In a Phase 3 randomized, multicenter, double-blind, placebo-controlled clinical trial with 219 patients, a 30 mg IV meloxicam bolus was given in a postoperative regimen after abdominoplasty surgery.3 The treatment was administered once every 24 hours for up to three doses. Within the first 24 hours of treatment, patients given the meloxicam bolus experienced a statistically significant difference in Summed Pain Intensity Difference scores compared with placebo-treated patients. A significantly higher proportion of patients (72%) reported a greater than 30% improvement in pain within the 24 hours of receiving the first dose of 30 mg IV meloxicam compared with patients who received the placebo injection (57%). Additionally, reductions in the use of opioid rescue medication were seen, as well as a statistically significant improvement in Patient Global Assessment scores. Adverse events were generally reported to be mild.
Michele B. Kaufman, PharmD, BCGP, is a freelance medical writer based in New York City and a pharmacist at New York Presbyterian Lower Manhattan Hospital.
- Flexion Therapeutics Inc. News release: Flexion Therapeutics announces FDA approval of Zilretta (triamcinolone acetonide extended-release injectable suspension) for osteoarthritis (OA) knee pain. 2017 Oct 6.
- House DW. FDA action date May 26 for Recro’s IV meloxicam. Seeking Alpha. 2017 Oct 5.

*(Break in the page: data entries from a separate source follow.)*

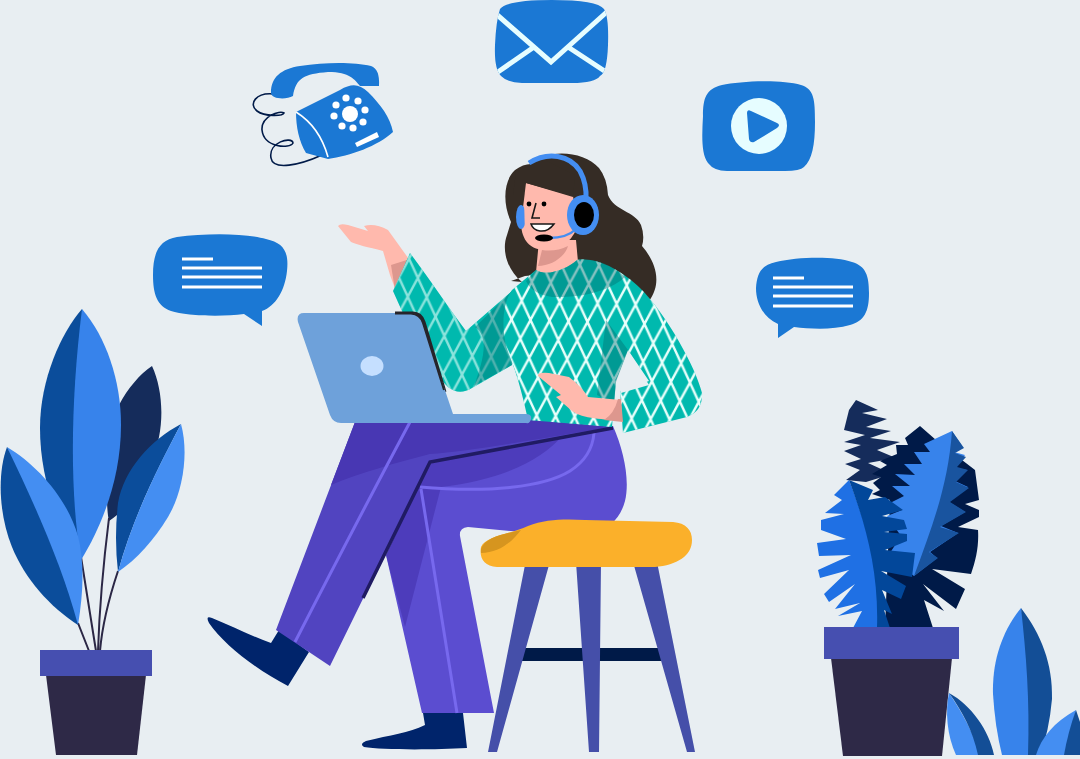
<!DOCTYPE html>
<html lang="en">
<head>
<meta charset="utf-8">
<title>Customer support illustration</title>
<style>
:root{--bg:#e8eef2;--icon:#1b78d4;--paper:#e6fdff;--navy:#00246b;--ink:#001a48;--leaf:#3783eb;--leaf-light:#448ef2;--leaf-dark:#0b4d9b;--leaf-night:#152c5b;--pot:#2e2947;--rim:#464fb0;--skin:#ffb9ad;--skin-shade:#dd978e;--hair:#352c25;--knit:#00b9ae;--pants:#5b4dd0;--pants-front:#5144c0;--pants-shade:#4837b3;--seam:#7769ee;--seat:#fbb02a;--laptop:#6ea1da}
html,body{margin:0;height:100%;overflow:hidden;background:var(--bg)}
svg{display:block;width:1080px;height:759px}
.icon{fill:var(--icon)}
.rule{fill:none;stroke:#fff;stroke-width:3}
.stem{fill:none;stroke:#2b2745;stroke-width:2}
.leaf{fill:var(--leaf)}
.leaf-light{fill:var(--leaf-light)}
.leaf-dark{fill:var(--leaf-dark)}
.night{fill:var(--leaf-night)}
.ink{fill:var(--ink)}
.pot{fill:var(--pot)}
.rim{fill:var(--rim)}
.skin{fill:var(--skin)}
.skin-shade{fill:var(--skin-shade)}
.hair{fill:var(--hair)}
.knit{fill:var(--knit)}
.lattice{fill:url(#lattice)}
.shade{fill:#006f70;opacity:.42}
.shoe{fill:var(--navy)}
.seam{fill:none;stroke:var(--seam);stroke-width:3}
.band{fill:none;stroke:var(--leaf-light);stroke-width:5}
</style>
</head>
<body>
<svg viewBox="0 0 1080 759" role="img" aria-label="Support agent with a headset working on a laptop, surrounded by contact icons and plants">
<defs>
<pattern id="lattice" width="19" height="38" patternUnits="userSpaceOnUse" patternTransform="translate(504 262) rotate(2)">
<path d="M-1 -2 20 40M20 -2 -1 40" stroke="#e9fffb" stroke-width="2.4"/>
</pattern>
<g id="message-lines" class="rule"><path d="M0 0H31M0 9H80M0 18H80M0 28H80"/></g>
<clipPath id="envelope-shape"><path d="M500 9Q507 0 552 0T604 9Q609 17 608 45T600 76Q595 83 572 83H522Q508 83 501 76T495 45 500 9Z"/></clipPath>
</defs>

<g id="envelope" clip-path="url(#envelope-shape)">
<rect class="icon" x="490" width="124" height="84"/>
<path d="M495 13 551 62 609 10M495 74 534 47M609 74 568 47" fill="none" stroke="var(--paper)" stroke-width="5"/>
</g>

<g id="telephone">
<path d="M274 94C256 92 248 104 257 111C265 117 283 116 284 113C280 110 261 116 262 130C264 148 290 149 293 143C292 136 268 142 271 158C273 171 300 165 322 155" fill="none" stroke="var(--ink)" stroke-width="1.6"/>
<path class="icon" d="M271 93C271 77 281 69 300 66C326 62 354 62 371 66Q380 69 379 86H360C355 80 350 72 328 72C304 74 296 78 293 96C286 100 271 99 271 93Z"/>
<path class="icon" d="M296 112 340 90C352 83 359 84 368 92C381 105 390 117 393 132C378 146 350 156 328 159L306 153C299 141 296 127 296 112Z"/>
<path d="M296 112C312 122 323 139 328 157" fill="none" stroke="#fff" stroke-width="1.6"/>
<circle cx="350" cy="114" r="8" fill="#fff"/>
<g fill="#fff"><circle cx="346" cy="98" r="3.6"/><circle cx="358" cy="101" r="3.6"/><circle cx="365" cy="110" r="3.6"/><circle cx="363" cy="122" r="3.6"/><circle cx="353" cy="128" r="3.6"/><circle cx="342" cy="126" r="3.6"/><circle cx="334" cy="116" r="3.6"/><circle cx="336" cy="105" r="3.6"/></g>
<path d="M355 143 377 132 379 137 357 147Z" fill="#fff"/>
</g>

<g id="video">
<path class="icon" d="M703 116C703 98 706 89 722 85C740 81 782 79 801 85C814 89 815 99 815 122C815 145 812 160 804 167Q800 171 785 171H727Q714 171 708 163C701 154 702 134 703 116Z"/>
<circle cx="759" cy="126" r="28" fill="var(--paper)"/>
<path class="icon" d="M747 113Q747 109 751 111L777 123Q781 125 777 128L754 142Q750 143 749 139Z"/>
</g>

<g id="message-left">
<path class="icon" d="M153 275C153 251 160 240 177 237C206 233 245 233 266 239C284 243 289 252 287 271C285 290 276 306 262 311V326L244 314C222 317 185 316 171 311C157 306 153 294 153 275Z"/>
<use href="#message-lines" x="182" y="259"/>
</g>
<g id="message-right">
<path class="icon" d="M756 288C757 272 762 265 776 262C798 257 834 256 852 262C866 266 869 276 869 293C869 312 864 321 850 325C833 330 811 329 794 327L778 338V324C763 317 756 303 756 288Z"/>
<use href="#message-lines" x="773" y="278"/>
</g>

<g id="plant-left">
<path class="night" d="M152 366C164 392 165 430 152 460C143 484 127 510 109 521C104 501 108 421 119 405C128 388 140 374 152 366Z"/>
<path class="stem" d="M81 557 96 651M109 518Q100 590 98 651M118 571Q103 616 100 651M78 623 89 651"/>
<path class="leaf-dark" d="M82 309C61 333 40 380 40 428C40 482 60 531 81 560L94 430Z"/>
<path class="leaf" d="M82 309C106 337 121 380 121 425C121 478 102 526 81 560C70 496 70 405 82 309Z"/>
<path class="leaf-dark" d="M181 424C151 440 124 469 118 503Q114 538 118 572C134 514 160 464 181 424Z"/>
<path class="leaf-light" d="M181 424C189 453 183 492 168 517C154 540 137 559 118 572C133 517 158 467 181 424Z"/>
<path class="leaf-light" d="M7 447C37 465 67 498 78 536C85 564 83 595 78 625C54 571 30 505 7 447Z"/>
<path class="leaf-dark" d="M7 447C-3 474 -1 515 12 547C25 579 50 607 78 625C62 565 34 503 7 447Z"/>
<path class="pot" d="M46 675H146L137 755H56Z"/>
<rect class="rim" x="40" y="650" width="112" height="26"/>
</g>

<g id="plant-right">
<path class="night" d="M856 400 878 410 862 413 887 419 866 427 891 431 870 438 900 442 877 450 896 458 868 463 892 474 866 482 846 480 860 470 845 464 861 459 844 451 861 445 844 442 865 435 844 430 849 410Z"/>
<path class="ink" d="M920 426 936 440 975 470 979 500 965 504 979 510V517L958 527 978 530C979 546 976 560 971 574L932 569 965 589 956 609 923 584 944 611 924 600 933 628H885L890 500 872 494 880 490 873 483 881 477 872 474 887 465 880 461 897 454 896 445 908 445 905 438Z"/>
<path class="leaf" d="M952 431 962 446 954 452 965 455 955 468 967 470 955 481 968 487 949 502 965 512 941 526 958 533 930 552 937 558 914 576 888 556 901 536 887 516 902 510 890 503 904 496 892 486 910 486 895 474 915 475 904 464 922 464 914 452 930 452 924 444Z"/>
<path d="M952 431 964 448 955 453 966 457 957 467 968 470 956 482 969 488 950 502 966 512 940 527 959 533 929 552 938 558 914 576C930 532 948 488 952 431Z" fill="#19549f"/>
<path d="M849 480 834 495 842 500 825 513 844 514 821 520V530L846 539 817 543 819 556 851 555 818 570 820 578 849 570 824 594 829 602 855 584 835 609 860 603 838 616 862 611 853 628H878C880 570 866 523 849 480Z" fill="#1f70e4"/>
<path d="M849 480 873 490 868 500 885 497 903 510 882 516 904 520 907 529 884 532 907 534V541L885 550 915 553 912 577 881 571 906 586 901 599 882 590 892 614 884 610 890 628H877C879 570 865 523 849 480Z" fill="#02479a"/>
<path class="pot" d="M831 658H952L942 756H843Z"/>
<rect class="rim" x="824" y="627" width="135" height="32"/>
</g>

<g id="sprout">
<path class="leaf" d="M1021 608C1003 630 992 660 993 694Q995 727 1002 755H1030L1036 680Z"/>
<path d="M1021 608C1041 634 1053 664 1052 699Q1049 732 1040 755H1028C1030 700 1026 653 1021 608Z" fill="#134e96"/>
<path class="leaf-light" d="M949 693C945 711 947 736 956 755H980C973 732 962 712 949 693Z"/>
<path d="M949 693C971 705 989 730 994 755H978C973 731 962 711 949 693Z" fill="#134e96"/>
<path class="leaf-light" d="M1076 710C1054 722 1041 738 1036 755H1066Z"/>
<path d="M1076 710 1080 722V755H1064Q1068 732 1076 710Z" fill="#134e96"/>
</g>

<g id="legs">
<path class="shoe" d="M423 713H463L467 748C432 750 381 750 364 747Q359 744 366 741C390 735 409 733 425 725Z"/>
<path class="shoe" d="M279 630 309 652 288 686C257 670 224 645 209 623Q205 615 212 618C232 626 251 636 271 643Z"/>
<path d="M613 426C624 451 630 480 625 501Q618 527 592 533H530L468 527Q459 528 460 536L494 713H422L386 555 430 462 530 430Z" fill="var(--pants)"/>
<path d="M430 462 562 436C543 459 503 480 441 487L405 627 386 555Z" fill="var(--pants-shade)" opacity=".72"/>
<path class="seam" d="M420 487C490 493 544 487 570 471Q592 457 594 433M421 489 457 713" stroke-width="2"/>
<path d="M355 422 420 418 613 427 430 462 330 666 276 630Z" fill="var(--pants-front)"/>
<path d="M355 422 530 419 613 427C560 435 475 451 430 454C395 463 360 473 331 485Z" fill="var(--pants-shade)"/>
<path class="seam" d="M410 422C370 497 334 566 295 642"/>
<path d="M613 428 430 462 363 598" fill="none" stroke="#201b63" stroke-width="3.5"/>
</g>

<g id="stool">
<rect class="ink" x="520" y="648" width="145" height="13"/>
<path d="M525 565H549L497 752H488ZM576 562H601L599 752H589ZM633 562H657L695 752H687Z" fill="#454fa9"/>
<path d="M481 547C486 536 511 534 528 526C546 519 565 519 585 520L673 522C686 523 692 530 692 540C692 556 677 565 655 567H497C484 566 479 558 481 547Z" fill="var(--seat)"/>
<path d="M481 549C485 537 505 534 521 530C512 542 499 553 481 553Z" fill="#d6951f"/>
</g>

<g id="agent">
<path class="hair" d="M511 281 522 282C508 271 501 251 507 235L511 222C502 202 504 180 515 170Q523 164 531 164C548 148 584 151 599 168Q607 178 608 195C614 211 635 211 641 225Q645 236 642 246C655 261 663 282 649 301L590 270 525 276Z"/>
<path class="skin" d="M539 240H576L578 262C570 273 554 275 536 272Z"/>
<path class="skin-shade" d="M542 250Q556 252 568 246C565 257 551 266 538 266Z"/>
<path class="skin" d="M526 183 573 196 577 228C570 244 559 250 544 250C530 249 522 241 521 224Z"/>
<ellipse cx="521" cy="217" rx="5" ry="12" fill="var(--leaf-light)"/>
<path class="skin" d="M524 200H534V234H525Z"/>
<g id="face">
<circle cx="529" cy="204" r="2.4"/><circle cx="544" cy="204" r="2.4"/>
<path d="M536 203 532 218H540" fill="none" stroke="#171717" stroke-width="1.6"/>
<path d="M531 224H554Q548 232 540 231 533 230 531 224Z" fill="#fff" stroke="#171717" stroke-width="1.5"/>
</g>
<path class="hair" d="M513 196 526 183 573 197 575 175 545 160 516 171Z"/>
<g id="headset">
<path class="band" d="M529 163C548 151 570 155 580 171Q587 184 586 200"/>
<path d="M549 238Q567 238 576 229" fill="none" stroke="var(--leaf-light)" stroke-width="2.4"/>
<ellipse cx="583" cy="215" rx="16" ry="20" fill="var(--leaf-light)"/>
<ellipse cx="584" cy="215" rx="10" ry="13"/>
<ellipse cx="544" cy="238" rx="9" ry="3.5"/>
</g>

<g id="raised-arm">
<path class="skin" d="M338 226Q340 223 348 225L368 231 364 226Q375 223 388 230L411 262 396 291 390 275 383 251C368 247 357 245 351 242Z"/>
<path class="skin-shade" d="M391 265 410 259 400 285 395 290Z"/>
<path id="raised-sleeve" class="knit" d="M410 253 393 291C409 327 429 369 448 387Q459 396 472 388L512 365V291L466 331C449 308 430 280 410 253Z"/>
<use href="#raised-sleeve" class="shade" style="opacity:.2"/>
<path class="lattice" d="M410 253 393 291C409 327 429 369 448 387Q459 396 472 388L512 365V291L466 331C449 308 430 280 410 253Z" opacity=".6"/>
<path class="shade" d="M512 291 475 327C490 337 483 361 474 386L512 365Z"/>
</g>

<g id="sweater">
<path class="knit" d="M536 270C547 277 567 269 577 260C598 257 622 271 640 288C667 315 696 368 702 393Q703 411 687 417L623 433 620 391 649 381 628 350 616 380 612 427 528 420C523 397 517 374 510 357C500 334 502 303 512 290Z"/>
<path class="lattice" d="M536 270C547 277 567 269 577 260C598 257 622 271 640 288C667 315 696 368 702 393Q703 411 687 417L623 433 620 391 649 381 628 350 616 380 612 427 528 420C523 397 517 374 510 357C500 334 502 303 512 290Z"/>
<path class="shade" d="M536 270C547 277 567 269 577 260C598 257 614 267 625 277C608 293 576 298 552 297Q532 294 526 281ZM606 320 628 350 616 382 614 404 597 395Z"/>
<path d="M629 352 649 385 621 393 617 380Z" fill="var(--bg)"/>
<path class="skin" d="M538 376Q537 372 549 373L569 377Q581 386 588 397L621 400 622 421C604 419 583 419 572 411L556 397 561 395Z"/>
<path class="skin-shade" d="M621 399 623 422 604 420Q614 414 618 399Z"/>
</g>
</g>

<g id="laptop">
<path d="M395 313H413Q421 313 424 322L445 392" fill="none" stroke="#26242a" stroke-width="3"/>
<path d="M304 313H411Q419 313 422 322L453 414H526Q532 414 531 419T526 423H341Q333 423 330 415L298 322Q296 313 304 313Z" fill="var(--laptop)"/>
<path d="M395 313.500H411Q420 314 423 323L444 390" fill="none" stroke="#26242a" stroke-width="2"/>
<ellipse cx="372" cy="366" rx="11.500" ry="10" fill="#c5dfff"/>
</g>
</svg>
</body>
</html>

- Recro Pharma Inc. News release: Recro Pharma presents phase 3 IV meloxicam clinical efficacy data in patients following abdominoplasty at the 2017 American Society of Plastic Surgeons Annual Meeting. 2017 Oct 10.